The plan is simple, explains Martino, "Keep most of the high-end pitching, and construct an offense around more interchangeable pieces."
According to Martino, while there may have been a deal to be made two to three years ago, this is no longer the case today.
"The overall lesson is that, with two wild cards and so much parity across baseball, it is hard to find sellers willing to part with superstars," he writes. "So the Mets’ expectations have changed, and they are no longer anticipating that one big move.

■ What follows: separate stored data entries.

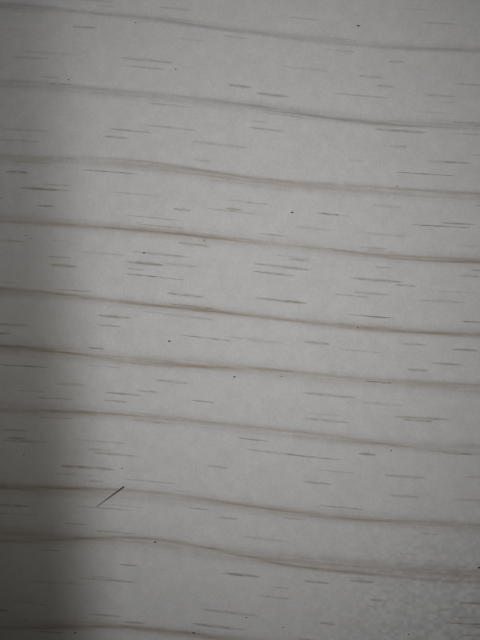
A Shadertoy shader for this texture:

```glsl
// Pale wood-print laminate: soft brown grain bands and short pore dashes
// run slightly downhill over grey paper. Distance functions and stretched noise
// make the grain; a vignette and a soft shadow on the left light it.

const vec3  PAPER        = vec3(1.0, 0.993, 0.988);
const vec3  STAIN_WARM   = vec3(0.79, 0.745, 0.695);
const vec3  STAIN_GREY   = vec3(0.83, 0.82, 0.82);
const vec3  SHADOW_TINT  = vec3(1.03, 1.0, 0.95);
const vec3  SPECK_COLOUR = vec3(0.24, 0.21, 0.18);
const float GRAIN_SLOPE  = 0.085;
const float BAND_SPACING = 0.103;
const int   BAND_COUNT   = 12;
const int   DASH_LAYERS  = 3;
const vec2  DASH_CELL    = vec2(0.16, 0.024);
const float DASH_SHARE   = 0.36;
const float SPECK_CELL   = 0.085;
const float SPECK_SHARE  = 0.22;
const float PEAK_LIGHT   = 0.655;
const vec2  LIGHT_CENTRE = vec2(0.40, 0.58);
const vec2  LIGHT_FALL   = vec2(0.72, 0.50);

float hash(vec2 p) {
    vec3 q = fract(vec3(p.xyx) * 0.1031);
    q += dot(q, q.yzx + 33.33);
    return fract((q.x + q.y) * q.z);
}

float noise(vec2 p) {
    vec2 i = floor(p), f = fract(p);
    f = f * f * (3.0 - 2.0 * f);
    return mix(mix(hash(i), hash(i + vec2(1, 0)), f.x),
               mix(hash(i + vec2(0, 1)), hash(i + vec2(1, 1)), f.x), f.y);
}

// Long bands, each a wide faint stain with a narrow darker vein
float grainBands(vec2 g) {
    float streak = noise(g * vec2(9.0, 330.0)) * 0.6 + noise(g * vec2(45.0, 420.0)) * 0.4;
    float sum = 0.0;
    for (int i = 0; i < BAND_COUNT; i++) {
        float id = float(i);
        float centre = 0.043 + BAND_SPACING * id + 0.04 * (hash(vec2(id, 3.7)) - 0.5);
        float wobble = 0.008 * (noise(vec2(g.x * 5.0, id * 7.3)) - 0.5);
        float d = g.y - centre - wobble;
        float width = mix(0.0105, 0.006, clamp(centre, 0.0, 1.0)) * (0.75 + 0.5 * hash(vec2(id, 9.1)));
        float veinShift = width * (noise(vec2(g.x * 4.0, id * 3.1 + 50.0)) - 0.5) * 2.2;
        float fade = 0.5 + 0.5 * noise(vec2(g.x * 7.0, id * 11.7));
        float stain = exp(-d * d / (width * width)) * (0.18 + 0.7 * streak);
        float vein = exp(-pow((d - veinShift) / 0.0027, 2.0)) * (0.2 + 0.5 * streak);
        sum += (stain + vein) * fade;
    }
    return min(sum, 1.0);
}

// Short tapered pores, scattered in jittered cells
float poreDashes(vec2 g) {
    float rough = noise(g * vec2(110.0, 380.0));
    float sum = 0.0;
    for (int i = 0; i < DASH_LAYERS; i++) {
        float layer = float(i) * 41.0;
        vec2 q = g / DASH_CELL + vec2(0.0, float(i) * 0.37);
        q.x += 9.0 * hash(vec2(floor(q.y), layer));
        vec2 id = floor(q) + layer;
        vec2 jitter = vec2(hash(id + 1.3), hash(id + 5.9)) - 0.5;
        vec2 d = (fract(q) - 0.5 - jitter * vec2(0.3, 0.6)) * DASH_CELL;
        float halfLength = mix(0.014, 0.052, pow(hash(id + 8.2), 1.5));
        float taper = clamp(1.0 - pow(abs(d.x) / halfLength, 2.0), 0.0, 1.0);
        float thickness = mix(0.0012, 0.0026, hash(id + 2.6)) * (0.4 + 0.6 * taper);
        float body = exp(-d.y * d.y / (thickness * thickness)) * smoothstep(0.0, 0.5, taper);
        float strength = step(hash(id), DASH_SHARE) * mix(0.25, 0.95, hash(id + 6.4));
        sum += body * strength * (0.45 + 0.75 * rough);
    }
    return min(sum, 1.0);
}

// Tiny dark dirt specks
float specks(vec2 p, float pixel) {
    vec2 id = floor(p / SPECK_CELL);
    vec2 jitter = vec2(hash(id + 21.0), hash(id + 35.0)) - 0.5;
    vec2 d = (fract(p / SPECK_CELL) - 0.5 - 0.8 * jitter) * SPECK_CELL;
    float radius = mix(0.0004, 0.0018, pow(hash(id + 47.0), 3.0));
    float dot1 = 1.0 - smoothstep(radius - pixel, radius + pixel, length(d * vec2(0.75, 1.2)));
    return dot1 * step(hash(id + 13.0), SPECK_SHARE);
}

// One thin slanted scratch
float scratch(vec2 p, float pixel) {
    vec2 start = vec2(0.152, 0.209), along = vec2(0.041, 0.030);
    float t = clamp(dot(p - start, along) / dot(along, along), 0.0, 1.0);
    float d = length(p - start - along * t);
    return (1.0 - smoothstep(0.0, 0.0008 + pixel, d)) * mix(0.25, 0.75, t);
}

void mainImage(out vec4 fragColor, in vec2 fragCoord) {
    vec2 p = fragCoord / iResolution.y;
    float pixel = 1.0 / iResolution.y;

    // Grain space follows the gentle slope and bend of the wood
    vec2 g = vec2(p.x, p.y + GRAIN_SLOPE * p.x - 0.004 * sin(p.x * 8.4));
    float grain = max(grainBands(g), poreDashes(g) * 0.9);
    vec3 stain = mix(STAIN_WARM, STAIN_GREY, smoothstep(0.65, 0.95, p.y));
    vec3 colour = PAPER * mix(vec3(1.0), stain, grain);

    // Paper tooth, coarser and shinier in the lower right
    float gloss = smoothstep(0.35, 0.8, p.x) * (1.0 - smoothstep(0.0, 0.28, p.y));
    colour *= 1.0 + 0.035 * (noise(p * 330.0) - 0.5) + 0.03 * (noise(p * 75.0) - 0.5);
    colour *= 1.0 + gloss * 0.16 * (noise(p * vec2(150.0, 210.0)) - 0.5);
    colour = mix(colour, SPECK_COLOUR, 0.8 * specks(p, pixel) + scratch(p, pixel));

    // Vignette and the soft cast shadow
    vec2 away = p - LIGHT_CENTRE;
    float light = PEAK_LIGHT - dot(LIGHT_FALL, away * away);
    float edge = mix(0.145, 0.085, p.y);
    float shadow = 1.0 - smoothstep(edge - 0.075, edge + 0.06, p.x);
    light *= 1.0 - shadow * mix(0.46, 0.12, p.y);
    colour *= light * mix(vec3(1.0), SHADOW_TINT, shadow * (1.0 - p.y));
    fragColor = vec4(colour, 1.0);
}
```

Such a trade is still possible, but increasingly unlikely."
This model shouldn't be news to you, since I've talked about it a number of times, as recently as last month, writing, "The way I understand it, Alderson’s dream team will come to fruition because of a dominant, consistent, home-grown starting rotation, a financially-flexible, strike-out bullpen and disciplined, selective hitting with above-average power.This is not new. The Giants, Cardinals, A’s and Rays consistently win with a similar approach. Their pitching and farm systems are the backbones of their success, all while they shuffle hitters in, out and around two or three mainstays."
In regards to Stanton, friends in Miami say he's 100 percent off the market right now. The Marlins are winning, their pitching is thriving and they're on the verge of yet another over-spend, tear-down, rebuild-and-win cycle. Stanton may be available this winter, but it will cost a Zack Wheeler, pitching prospects and at least one promising hitter, think C Kevin Plawecki.
I believe the Mets have the goods to get Rockies OF Carlos Gonzalez, who is due roughly $60 million through 2017. However, the Rockies will look to get the best talent back, they're not interested in just cutting payroll. The thing is, Gonzalez is injured, often, and there will always be questions surrounding him about how his numbers will translate playing 81 games at Citi Field, though it helps that he hits left-handed.